LISTED ENTRIES START
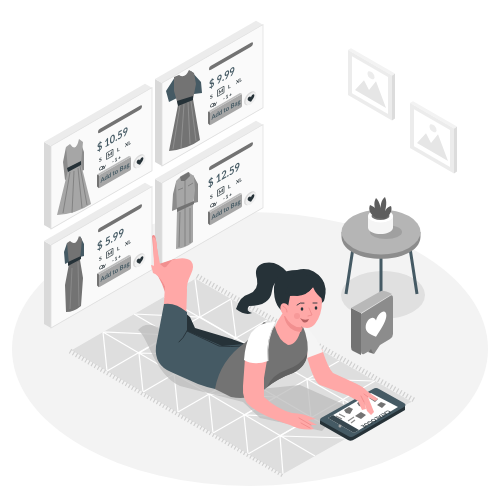
<!DOCTYPE html>
<html lang="en">
<head>
<meta charset="utf-8">
<title>Shopping from a catalogue</title>
<style>
:root{--floor:#f3f3f3;--rug:#dedede;--line:#e4e4e4;--navy:#455a64;--ink:#263238;--grey:#a6a6a6;--mid:#8c8c8c;--dark:#737373;--skin:#ffa8a7;--skin-shade:#f28f8f;--white:#fff}
html,body{margin:0;background:var(--white);overflow:hidden}
svg{display:block;width:500px;height:500px}
text{font-family:Lato,"Open Sans",sans-serif;fill:var(--ink)}
.price{font-size:11px;font-weight:700;fill:var(--navy)}
.small{font-size:5px;font-weight:700}
.button-label{font-size:6.5px;font-weight:700;fill:var(--navy)}
.floor{fill:var(--floor)}.rug{fill:var(--rug)}.white{fill:var(--white)}
.navy{fill:var(--navy)}.ink{fill:var(--ink)}.grey{fill:var(--grey)}.mid{fill:var(--mid)}.dark{fill:var(--dark)}
.skin{fill:var(--skin)}.skin-shade{fill:var(--skin-shade)}
.stroke{fill:none;stroke:var(--white);stroke-width:1.2}
.fold{fill:none;stroke:var(--dark);stroke-width:.7}
.seam{fill:none;stroke:var(--ink);stroke-width:.9;stroke-linecap:round}
.feature{fill:none;stroke:var(--skin-shade);stroke-width:1;stroke-linecap:round}
</style>
</head>
<body>
<svg viewBox="0 0 500 500" role="img" aria-label="A woman lying on a rug browses dresses in a catalogue on a tablet">
<defs>
  <path id="heart" d="M0 4C-3 1.600-4.500 0-4.500-1.700C-4.500-4.500-1-4.800 0-2C1-4.800 4.500-4.500 4.500-1.700C4.500 0 3 1.600 0 4Z"/>
  <g id="product-card">
    <path d="M0 0L-7-8V75L0 83Z" fill="#d9d9d9"/>
    <path d="M0 0L-7-8H94L101 0Z" fill="#ececec"/>
    <rect width="101" height="83" fill="#fafafa" stroke="#e0e0e0" stroke-width=".8"/>
    <rect class="dark" x="47" y="11" width="44" height="4" rx="2"/>
    <g class="small">
      <text x="48" y="44">S</text><text x="56.500" y="44">M</text><text x="66" y="44">L</text><text x="74" y="44">XL</text>
      <text x="48" y="53" textLength="7">Qty</text><text x="61" y="53" textLength="9">- 1 +</text>
    </g>
    <rect x="55.500" y="39" width="6.500" height="6.500" fill="none" stroke="#263238" stroke-width=".6"/>
    <path class="dark" d="M48 57L46 55V67L48 70Z"/>
    <path d="M48 57L46 55H78L80 57Z" fill="#bdbdbd"/>
    <rect class="grey" x="48" y="57" width="32" height="13" rx="1"/>
    <text class="button-label" x="49.500" y="65.500" textLength="29" lengthAdjust="spacingAndGlyphs">Add to Bag</text>
    <circle cx="88" cy="66" r="6" fill="#d9d9d9"/>
    <circle cx="89" cy="67" r="5.500" fill="#f0f0f0"/>
    <use href="#heart" class="ink" transform="translate(89 67) scale(.75)"/>
  </g>
  <g id="wall-frame">
    <path d="M44 0L47-3.500V41.500L44 45Z" fill="#dcdcdc"/>
    <path d="M0 0L3-3.500H47L44 0Z" fill="#f3f3f3"/>
    <rect width="44" height="45" fill="#ececec"/>
    <rect class="white" x="4" y="4" width="36" height="37"/>
    <path d="M7 36L16 21L21 28L28 15L38 36Z" fill="#e6e6e6"/>
    <circle cx="23" cy="12" r="3.500" fill="#ececec"/>
  </g>
  <clipPath id="rug-shape"><path d="M72 350L195 279L411 402L283 474Z"/></clipPath>
</defs>

<ellipse class="floor" cx="250" cy="349" rx="238" ry="137"/>

<g id="wall-pictures">
  <use href="#wall-frame" transform="matrix(1 .577 0 1 348 50)"/>
  <use href="#wall-frame" transform="matrix(1 .577 0 1 410 103)"/>
</g>

<g id="rug">
  <path d="M72 350L283 474M195 279L411 402" fill="none" stroke="#dedede" stroke-width="1"/>
  <path d="M70 351L283 475M197 276L414 400" fill="none" stroke="#d0d0d0" stroke-width="5" stroke-dasharray="1.200 2.400"/>
  <path class="rug" d="M72 350L195 279L411 402L283 474Z"/>
  <g class="stroke" clip-path="url(#rug-shape)">
    <path d="M107 371L231 299M143 392L267 320M178 412L303 340M213 433L339 361M248 454L375 381"/>
    <path d="M103 332L315 456M134 314L347 438M164 297L379 420"/>
    <path d="M107 371L103 332L170 335M143 392L139 353L205 355M139 353L170 335M178 412L174 373L240 376M174 373L205 355M213 433L209 394L276 397M209 394L240 376M248 454L244 415L311 418M244 415L276 397M283 474L280 436L347 438M280 436L311 418M134 314L200 317L195 279M200 317L236 338L231 299M311 418L307 379L375 381M347 438L343 400"/>
  </g>
  <path d="M138 330C148 318 165 327 184 349L250 390L300 385L345 405L322 431L260 418L243 402L180 386C154 374 149 338 138 330Z" fill="#bdbdbd" opacity=".75"/>
</g>

<g id="side-table">
  <ellipse cx="383" cy="295" rx="42" ry="24" fill="#e0e0e0"/>
  <path d="M353 248L346 294M381 256V293M410 248L417 294" fill="none" stroke="#455a64" stroke-width="3"/>
  <path class="mid" d="M341.500 232V237C343 266 419 266 420.500 237V232Z"/>
  <ellipse cx="381" cy="232" rx="39.500" ry="22.500" fill="#b5b5b5"/>
  <ellipse class="mid" cx="386" cy="232" rx="16" ry="7" opacity=".5"/>
  <path d="M368 216V228C370 236 391 236 393 228V216Z" fill="#f5f5f5"/>
  <ellipse cx="380.500" cy="216" rx="12.500" ry="6.500" fill="#fff"/>
  <ellipse class="dark" cx="380.500" cy="216" rx="9" ry="4"/>
  <path d="M376 218C370 214 368 210 370 205C376 207 378 212 380 217C374 210 373 203 376 198C380 202 381 208 381 213C380 206 381 200 385 197C388 203 385 212 383 217C384 211 387 207 391 206C393 211 389 216 385 219Z" fill="#5e5e5e"/>
</g>

<g id="like-bubble">
  <path class="dark" d="M351 308L361 313V355L353 351Q351 350 351 347Z"/>
  <path d="M351 308L381 291Q384 290 392 294L361 313Z" fill="#b8b8b8"/>
  <path class="mid" d="M361 314L390 296Q393 294 393 298V334Q393 337 390 339L380 345L374 354L371 350L364 354Q361 355 361 351Z"/>
  <path class="dark" d="M368 352L374 354L371 349Z"/>
  <use href="#heart" class="white" transform="matrix(2.300 -1.300 0 2.700 376 326)"/>
</g>

<g id="product-cards">
  <g id="pleated-dress-card">
    <use href="#product-card" transform="matrix(1 -.577 0 1 162 83)"/>
    <text class="price" transform="matrix(1 -.577 0 1 209 89)" textLength="26" lengthAdjust="spacingAndGlyphs">$ 9.99</text>
    <path class="navy" d="M175 77L166 91L169 102L177 98ZM191 71L201 82L202 93L194 94Z"/>
    <path class="dark" d="M174 77L179 75Q185 79 189 70L194 73L196 84L193 99L200 140Q188 149 169 151L178 105L174 91Z"/>
    <path d="M180 105L173 149M184 104L181 148M188 102L190 144M191 101L196 141" fill="none" stroke="#929292" stroke-width=".9"/>
    <path class="ink" d="M177 101L193 96V100L178 106Z"/>
  </g>
  <g id="flared-dress-card">
    <use href="#product-card" transform="matrix(1 -.577 0 1 51 146)"/>
    <text class="price" transform="matrix(1 -.577 0 1 97 152)" textLength="31" lengthAdjust="spacingAndGlyphs">$ 10.59</text>
    <path class="mid" d="M66 147L63 162L65 180L68 179L69 150ZM80 141L84 152V170L81 171Z"/>
    <path class="grey" d="M66 147L70 144Q76 153 79 139L83 142L81 164L91 204Q76 214 57 215L68 170Z"/>
    <path class="fold" d="M70 172L63 213M74 171L72 213M78 168L82 208M80 166L87 205"/>
    <path class="ink" d="M67 168L81 161V165L68 172Z"/>
  </g>
  <g id="shirt-dress-card">
    <use href="#product-card" transform="matrix(1 -.577 0 1 162 183)"/>
    <text class="price" transform="matrix(1 -.577 0 1 208 188)" textLength="32" lengthAdjust="spacingAndGlyphs">$ 12.59</text>
    <path class="mid" d="M176 182L173 194L172 211L177 209L179 185ZM193 175L198 184V202L194 203Z"/>
    <path class="grey" d="M176 181L181 176L188 172L194 176L195 190L193 206V242Q186 248 176 249L177 211Z"/>
    <path class="dark" d="M180 177L189 172L190 176L185 181L181 181Z"/>
    <path class="fold" d="M185 181V246M178 190L183 188M188 186L193 183M180 212L179 247M190 208V243"/>
    <path class="dark" d="M177 208L194 201V204L177 212Z"/>
  </g>
  <g id="fitted-dress-card">
    <use href="#product-card" transform="matrix(1 -.577 0 1 51 245)"/>
    <text class="price" transform="matrix(1 -.577 0 1 97 251)" textLength="27" lengthAdjust="spacingAndGlyphs">$ 5.99</text>
    <path class="navy" d="M67 243L64 252L65 264L69 262L70 243ZM80 236L84 244V256L80 257Z"/>
    <path class="dark" d="M67 243L70 241Q76 247 79 236L82 239L80 260L83 278L81 306Q74 312 66 312L65 285L69 264Z"/>
    <path d="M72 268L70 309M78 262L79 306" fill="none" stroke="#929292" stroke-width=".7"/>
    <path class="ink" d="M68 262L81 256V259L68 266Z"/>
  </g>
</g>

<g id="woman">
  <g id="legs">
    <path class="skin-shade" d="M152 236Q155 233 156 240L159 264L174 259L189 262L176 285L186 320L176 322L162 284L155 270Z"/>
    <path class="skin" d="M172 260Q185 256 191 261Q195 266 191 274Q186 284 187 291L186 322L163 318L165 286Q158 274 153 273L151 265Q162 268 166 267Z"/>
    <path d="M153 237Q157 238 157 248L160 264Q167 269 172 279L166 289Q161 276 154 268Z" fill="#ffa8a7"/>
    <path class="ink" d="M184 312L190 317L195 328L232 339L248 345L228 366L180 349Z"/>
    <path class="navy" d="M164 304Q175 302 187 312L187 331L222 346L246 344Q250 370 232 391Q217 391 198 384L171 372Q154 365 156 346Z"/>
    <path class="seam" d="M187 331Q183 339 179 342M187 331L219 346Q230 347 243 346"/>
  </g>
  <g id="ponytail">
    <path class="ink" d="M287 272Q277 260 264 263Q253 266 257 279Q259 290 249 294Q240 296 236 309Q245 316 252 313Q245 311 249 306Q270 306 272 291Q274 278 285 279Z"/>
  </g>
  <g id="far-arm">
    <path class="skin" d="M306 353L322 349Q328 368 333 373L357 384Q367 389 371 398L379 408L376 411L371 406L374 414L370 416L364 404L357 401L352 397L320 385Q313 381 306 353Z"/>
  </g>
  <g id="torso">
    <path class="dark" d="M264 322L278 328L300 320Q311 331 308 347Q308 366 293 373Q278 378 265 389Q251 401 231 397L215 389Q220 360 246 342Z"/>
    <path d="M307 354Q307 366 293 373Q279 378 267 387Q272 375 286 370Q301 365 307 354Z" fill="#616161"/>
    <path class="skin" d="M277 322L284 311L302 322L301 329Q297 345 288 345Q279 341 275 327Z"/>
    <path class="skin-shade" d="M285 316Q292 329 303 327L301 332Q287 331 284 316Z"/>
    <path d="M302 324Q315 333 323 352L307 358Q310 342 302 324Z" fill="#f5f5f5"/>
  </g>
  <g id="near-arm">
    <path class="skin" d="M245 358L267 360L264 378L264 397Q277 409 292 413Q303 413 316 419L308 420L317 425L310 425L314 429Q302 431 290 425Q262 416 250 406Q242 400 243 386Z"/>
    <path class="feature" d="M299 418L311 425M301 423L310 428"/>
    <path class="white" d="M276 322Q260 321 251 333Q245 344 244 360Q254 366 268 361Q265 340 276 322Z"/>
    <path d="M268 361Q266 338 276 322" fill="none" stroke="#e0e0e0" stroke-width="1"/>
  </g>
  <g id="head">
    <path class="ink" d="M274 287Q276 270 297 270Q312 266 322 279Q328 287 324 301L315 309L288 314Q273 309 274 287Z"/>
    <path class="skin" d="M290 296Q307 296 313 287Q321 290 322 301Q322 315 315 324Q309 331 300 326Q290 321 287 312Z"/>
    <path class="ink" d="M285 293Q303 301 313 287Q316 295 324 300Q328 286 319 276L294 274Z"/>
    <ellipse class="skin" cx="285" cy="309" rx="4.500" ry="6" transform="rotate(-20 285 309)"/>
    <path class="feature" d="M283 306Q287 308 287 312M309 308L312 315L308 316"/>
    <ellipse class="ink" cx="302" cy="309" rx="1.300" ry="1.800"/>
    <ellipse class="ink" cx="316" cy="308" rx="1.300" ry="1.800"/>
    <path class="seam" d="M297 305Q300 302 304 303M313 303L317 303"/>
    <circle class="skin-shade" cx="297" cy="316" r="3" opacity=".6"/>
    <path d="M300 318Q304 321 309 319Q307 324 303 322Z" fill="#b55f60"/>
  </g>
</g>

<g id="tablet">
  <path class="ink" d="M320 420V424L348 440Q351 442 355 439L405 410V405L350 428Z"/>
  <path class="navy" d="M321 418L373 389Q376 387 379 389L404 403Q407 405 404 407L354 436Q351 438 348 436L321 421Q319 420 321 418Z"/>
  <path class="white" d="M328 418L371 393L398 407L354 433Z"/>
  <path d="M328 418L333 415L359 430L354 433Z" fill="#37474f"/>
  <circle cx="340" cy="426" r="1.500" fill="#a6a6a6"/>
  <text transform="matrix(-.866 .5 -.866 -.5 388 410)" font-size="6" font-weight="700" textLength="32" lengthAdjust="spacingAndGlyphs">CATALOGUE</text>
  <g class="dark">
    <path d="M344 410L349 407L353 409L350 414L346 413ZM357 403L362 400L366 402L363 407L359 406ZM355 416L361 412L366 415L361 419ZM369 398L373 396L378 399L375 402ZM377 405L381 402L386 404L382 408Z"/>
    <path d="M336 416L342 419M339 414L345 417M348 421L354 417M351 423L355 420" fill="none" stroke="#8c8c8c" stroke-width="1.200"/>
  </g>
</g>
<g id="tapping-hand">
  <path class="skin" d="M350 384Q361 384 367 391L378 399L375 401L368 397L374 412L371 415L367 411L364 402L366 409L362 410L358 401L349 396Z"/>
  <path class="feature" d="M364 402L361 396M368 397L364 394"/>
</g>
</svg>
</body>
</html>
LISTED ENTRIES END
WHAT YOU SHOULD DO:
State the number of lines in the material above in which the string "html" appears, with no accompanying text.

SOLUTION TO THIS TASK:
4